Breaking clay will benefit fight against Cerebral Palsy

Trapper ready?



The Elks Lodge will host a sporting clay shoot benefit on Saturday, Oct. 19 at the Kalbfus Rod & Gun Club in Clarendon to benefit the Elks Home Service Program dedicated to helping persons with Cerebral Palsy.

The cost is $40 per shooter or $200 for a squad of five if a company team is formed. The price includes 50 targets and free lunch, a micro-massage and music.

The first flight is scheduled for 9 a.m. and a second flight is set for 11 a.m. Lunch starts at 12:30 p.m.

Todd Bowersox, activities committee chair at the Elks Lodge in Warren, said there will be ten different stations with five targets per station. He is encouraging members and guests to shoot at the benefit that will include a mix of target presentations going away, incoming, crossers, quarters, rabbits, teals, overheads and underfoot targets.

“Any event or activity that we do, 70 percent of the proceeds go to Cerebral Palsy,” said Bowersox.

There will also be shooting games like “Miss N Out” and “Annie Oakley” as well as “Shoot the Judge” where for $1 a shell you can shoot targets with a gun made by Taurus that shoots shotgun shells. After both flights are complete shooters can use their own gun and shells for additional rounds of sporting clays for $15.

The club previously used manual trap machines where someone had to sit in front of the machines and pull a chord to send the target flying. Three years ago the club purchased automatic trap machines and Mike Fadale, president of the Kalbfus Gun Club, said the investment has pretty much paid for itself.

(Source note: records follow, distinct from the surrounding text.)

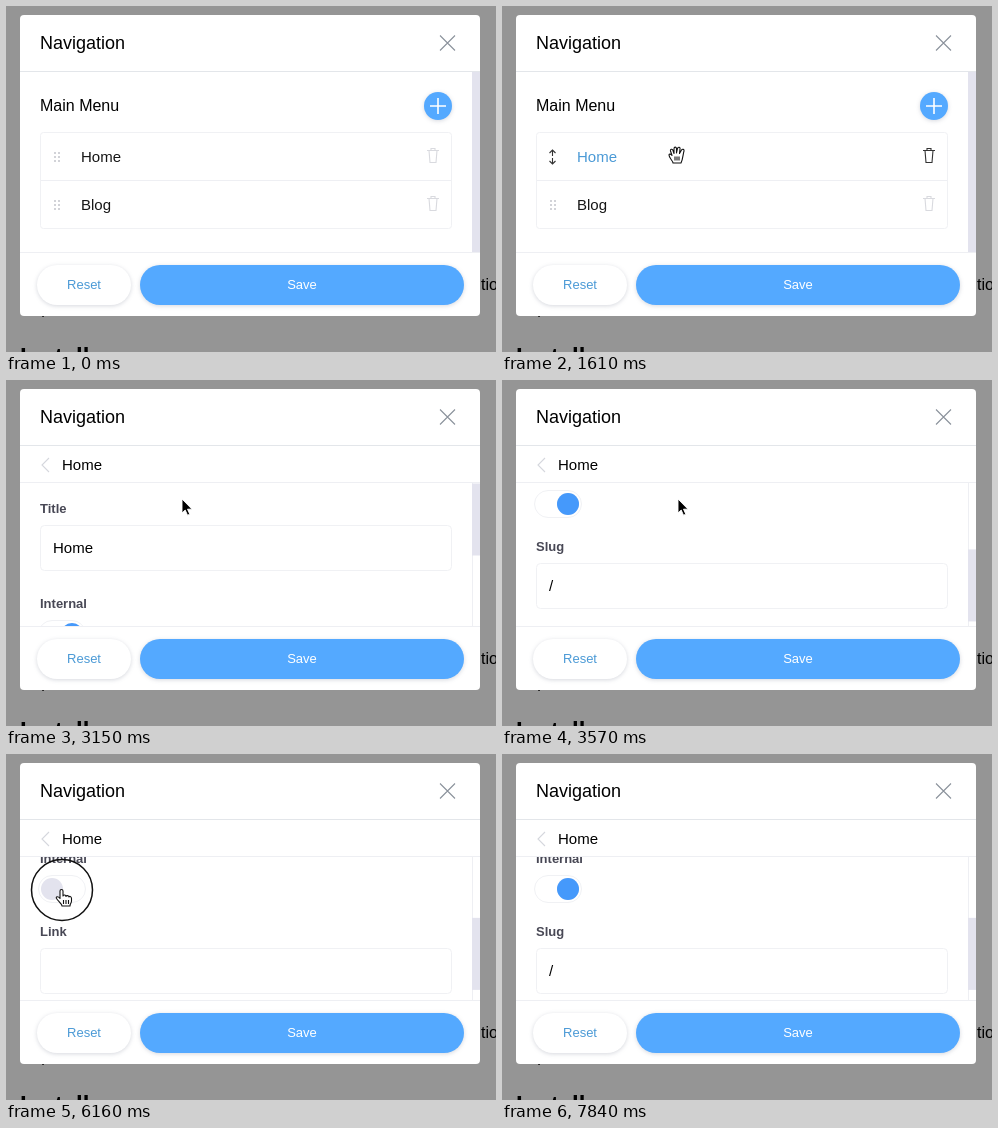
An HTML page that plays this animation: 490x346 px, repeating every 8.26 s.

```html
<!DOCTYPE html>
<html lang="en">
<head>
<meta charset="utf-8">
<title>Navigation editor</title>
<style>
  html, body { margin: 0; width: 100%; height: 100%; overflow: hidden; background: #959595; }
  svg { display: block; width: 490px; height: 346px; font: 15px "Liberation Sans", Arial, sans-serif; }
  .label { font-weight: bold; font-size: 13px; fill: #484855; }
  .box { fill: #fff; stroke: #f0f1f4; }
  .rule { stroke: #eeeff3; }
  .line { fill: none; stroke-width: 1.1; }
  .soft { filter: drop-shadow(0 1px 2px rgba(50, 60, 90, .2)); }
  .skin { fill: #fff; stroke: #111; stroke-width: 1.1; stroke-linejoin: round; }
</style>
</head>
<body>
<svg viewBox="0 0 490 346">
  <defs>
    <clipPath id="listClip"><rect x="14" y="66" width="460" height="180"/></clipPath>
    <clipPath id="formClip"><rect x="14" y="103" width="460" height="143"/></clipPath>
  </defs>

  <rect width="490" height="346" fill="#959595"/>
  <text x="475" y="284" font-size="16">tion</text>
  <text x="14" y="308" font-size="16">step.</text>
  <text x="14" y="359" font-size="24" font-weight="bold">Install</text>

  <rect x="14" y="9" width="460" height="301" rx="4" fill="#fff"/>
  <text x="34" y="43" font-size="18">Navigation</text>
  <path class="line" d="M434 29.500l15 15m0-15l-15 15" stroke="#8b929c"/>

  <g id="menu" clip-path="url(#listClip)">
    <text x="34" y="105" font-size="16">Main Menu</text>
    <circle class="soft" cx="432" cy="100" r="14" fill="#54a9ff"/>
    <path d="M424 100h16m-8-8v16" stroke="#fff" stroke-width="1.6"/>
    <rect class="box" x="34.500" y="126.500" width="411" height="96" rx="3"/>
    <path class="rule" d="M35 174.500h410"/>
    <g id="rows"></g>
    <rect x="466" y="66" width="8" height="180" fill="#e3e3ee"/>
  </g>

  <g id="detail">
    <path class="line" d="M43 78l-7 7 7 7" stroke="#d5d7dd"/>
    <text x="56" y="90">Home</text>
    <path class="rule" d="M14 102.500h460"/>
    <g clip-path="url(#formClip)">
      <g id="form">
        <text class="label" x="34" y="133">Title</text>
        <rect class="box" x="34.500" y="145.500" width="411" height="45" rx="4"/>
        <text x="47" y="173">Home</text>
        <text class="label" x="34" y="228">Internal</text>
        <rect class="box" x="32.500" y="240.500" width="47" height="27" rx="13.500"/>
        <g id="knob">
          <circle cy="254" r="11" fill="#e3e3ee"/>
          <circle id="knobOn" cy="254" r="11" fill="#4599fb"/>
        </g>
        <text id="fieldLabel" class="label" x="34" y="301"></text>
        <rect class="box" x="34.500" y="313.500" width="411" height="45" rx="4"/>
        <text id="fieldValue" x="47" y="341"></text>
      </g>
      <rect x="466" y="103" width="8" height="143" fill="#fff"/>
      <path class="rule" d="M466.500 103v143"/>
      <rect id="thumb" x="466" y="103.500" width="8" height="72" fill="#e3e3ee"/>
    </g>
  </g>

  <path d="M14 65.500h460" stroke="#e3e6ea"/>
  <path class="rule" d="M14 246.500h460"/>
  <rect class="soft" x="31" y="259" width="94" height="40" rx="20" fill="#fff"/>
  <rect class="soft" x="134" y="259" width="324" height="40" rx="20" fill="#54a9ff"/>
  <g font-size="13" text-anchor="middle">
    <text x="78" y="283" fill="#4b9ad6">Reset</text>
    <text x="296" y="283" fill="#fff">Save</text>
  </g>

  <g id="pointer">
    <circle id="press" r="30.500" fill="none" stroke="#111" stroke-width="1.5"/>
    <path id="arrow" d="M0 0V14L3.200 11L5.500 16.200L7.800 15.200L5.500 10.200H10Z" stroke="#fff" stroke-width=".9"/>
    <g id="hand" class="skin">
      <path d="M-2 1C-2-1 1-1 1 1V6C1 4.500 4 4.500 4 6.500C4 5 7 5.500 7 7C7 6 9.500 6 9.500 8.500V11C9.500 13 8 13.500 8 16H0C0 14-4 11-5.500 8.500C-6.500 6.500-4 6-2 8.500Z"/>
      <path d="M1.500 10v4m2.500-4v4m2.500-4v4"/>
    </g>
    <g id="grab" class="skin">
      <path d="M-4 8C-4 6-8 3-8 0C-8-1.500-6-1-5 .5L-6.500-4C-7-6-4.500-6.500-4-4.500L-3-1.500V-6C-3-8.500-.5-8.500-.5-6V-2L.5-6.500C1-8.500 3.500-8 3-6L2.500-1.500L4.500-5C5.500-6.500 7.500-5.500 7-4C6-1 6 4 4 8Z"/>
      <path d="M-2 1.500v4m2-4v4m2-4v4"/>
    </g>
    <path id="ibeam" class="line" d="M-3-8q3 0 3 2q0-2 3-2M0-6V6M-3 8q3 0 3-2q0 2 3 2" stroke="#111"/>
  </g>
</svg>

<script>
const LOOP = 8260, STEP = 70, MAX_SCROLL = 138;
const el = id => document.getElementById(id);
const show = (id, amount) => el(id).setAttribute('opacity', Number(amount));
const move = (id, x, y) => el(id).setAttribute('transform', `translate(${x} ${y})`);

// Each row: time, then values
const cursorPath = [
  [0, 190, 360], [210, 188, 297], [280, 188, 297], [560, 186, 262],
  [700, 186, 262], [1540, 175, 149], [2660, 175, 149], [2870, 176, 119],
  [4900, 176, 119], [5670, 56, 136], [7140, 56, 136], [7490, 172, 284],
  [7630, 172, 284], [7840, 175, 360]
];
const scrollPath = [
  [3150, 0], [3220, 8], [3290, 27], [3360, 55], [3430, 85], [3500, 112],
  [3570, 130], [3640, MAX_SCROLL], [4270, MAX_SCROLL], [4690, 119]
];
const fadePath = [[1890, 0], [2170, 1]];
const togglePath = [[6020, 1], [6160, 0], [6370, 0], [6510, 1]];
const presses = [[1890, 2030], [6090, 6300], [6370, 6510]];

const linear = p => p;
const smooth = p => p * p * (3 - 2 * p);

function sample(path, t, ease = linear) {
  const i = path.findIndex(key => key[0] > t);
  if (i < 0) return path.at(-1).slice(1);
  if (i === 0) return path[0].slice(1);
  const from = path[i - 1], to = path[i];
  const p = ease((t - from[0]) / (to[0] - from[0]));
  return from.slice(1).map((v, k) => v + (to[k + 1] - v) * p);
}

const within = (v, low, high) => v >= low && v <= high;

function cursorKind(x, y, onDetail, scroll) {
  if (within(x, 134, 458) && within(y, 259, 299)) return 'hand';
  if (!onDetail) return within(x, 34, 446) && within(y, 126, 222) ? 'grab' : 'arrow';
  if (within(x, 32, 80) && within(y + scroll, 240, 268)) return 'hand';
  const overTitle = scroll === 0 && within(y, 145, 191);
  const overField = scroll > 100 && within(y + scroll, 313, 359);
  return within(x, 34, 446) && (overTitle || overField) ? 'ibeam' : 'arrow';
}

function trash(color) {
  return `<path class="line" stroke="${color}" d="M421 -6.500h12m-8 0v-2h4v2m-6 0l1 12h6l1-12"/>`;
}

function row(name, y) {
  let dots = '';
  for (let i = 0; i < 6; i++)
    dots += `<rect x="${48 + i % 2 * 4}" y="${-5 + (i >> 1) * 4}" width="2" height="2" fill="#d2d3d8"/>`;
  return `<g transform="translate(0 ${y})">
    <g id="${name}Idle">${dots}${trash('#d9dadf')}<text x="75" y="5" fill="#161616">${name}</text></g>
    <g id="${name}Hover">
      <path class="line" stroke="#333" d="M50.500 -1v-6m-3 3l3-3 3 3M50.500 1v6m-3-3l3 3 3-3"/>
      ${trash('#333')}<text x="75" y="5" fill="#4b9ad6">${name}</text>
    </g></g>`;
}

el('rows').innerHTML = row('Home', 151) + row('Blog', 199);

function render(time) {
  const t = Math.floor(time % LOOP / STEP) * STEP;
  const [x, y] = sample(cursorPath, t, smooth);
  const [scroll] = sample(scrollPath, t);
  const [fade] = sample(fadePath, t);
  const [on] = sample(togglePath, t);
  const kind = cursorKind(x, y, fade > .5, scroll);

  show('menu', 1 - fade);
  show('detail', fade);
  for (const [name, top] of [['Home', 126], ['Blog', 174]]) {
    const hover = kind === 'grab' && within(y, top, top + 48);
    show(name + 'Hover', hover);
    show(name + 'Idle', !hover);
  }

  move('form', 0, -scroll);
  move('thumb', 0, scroll * 70 / MAX_SCROLL);
  move('knob', 46 + 20 * on, 0);
  show('knobOn', on);
  el('fieldLabel').textContent = on >= .5 ? 'Slug' : 'Link';
  el('fieldValue').textContent = on >= .5 ? '/' : '';

  move('pointer', x, y);
  for (const id of ['arrow', 'hand', 'grab', 'ibeam']) show(id, id === kind);
  show('press', presses.some(([start, end]) => t >= start && t < end));
}

const start = performance.now();
function tick() {
  render(performance.now() - start);
  requestAnimationFrame(tick);
}
tick();
</script>
</body>
</html>
```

“We’re probably, in our area, the only club with all automatic traps. They are battery powered, we just turn them on and we can go through all 10 stations without anybody sitting in the trap house,” said Fadale. “We have a winter league here, it’s pretty much maintenance free.”

Stations during the competition will be manned by Boy Scouts and the scholastic trap team.

“They’ll be my guys at the stations…you’ll carry your gun from station to station, they’ll have shells, you’ll hand your scorecard to the scorer, the trapper will explain what targets you’re going to see and the first shooter goes up and shoots five targets,” Bowersox said.

Shooters can show up at the Kalbfus Club on the day of the event, though Bowersox said pre-registration is preferred. If it’s a cold day on Oct. 19, there will be fire rings set up throughout the course.

A Warren County native, Bowersox says hunting is in his DNA. “I’ve never had anyone say they didn’t want to come back,” he said.

“The methodology that I’ve learned over the years through all the training classes and certifications that I have from the National Sporting Clays Association is safety and methodology and being calm and assertive. Teaching people and giving them the tools to feel comfortable handling a gun,” he said.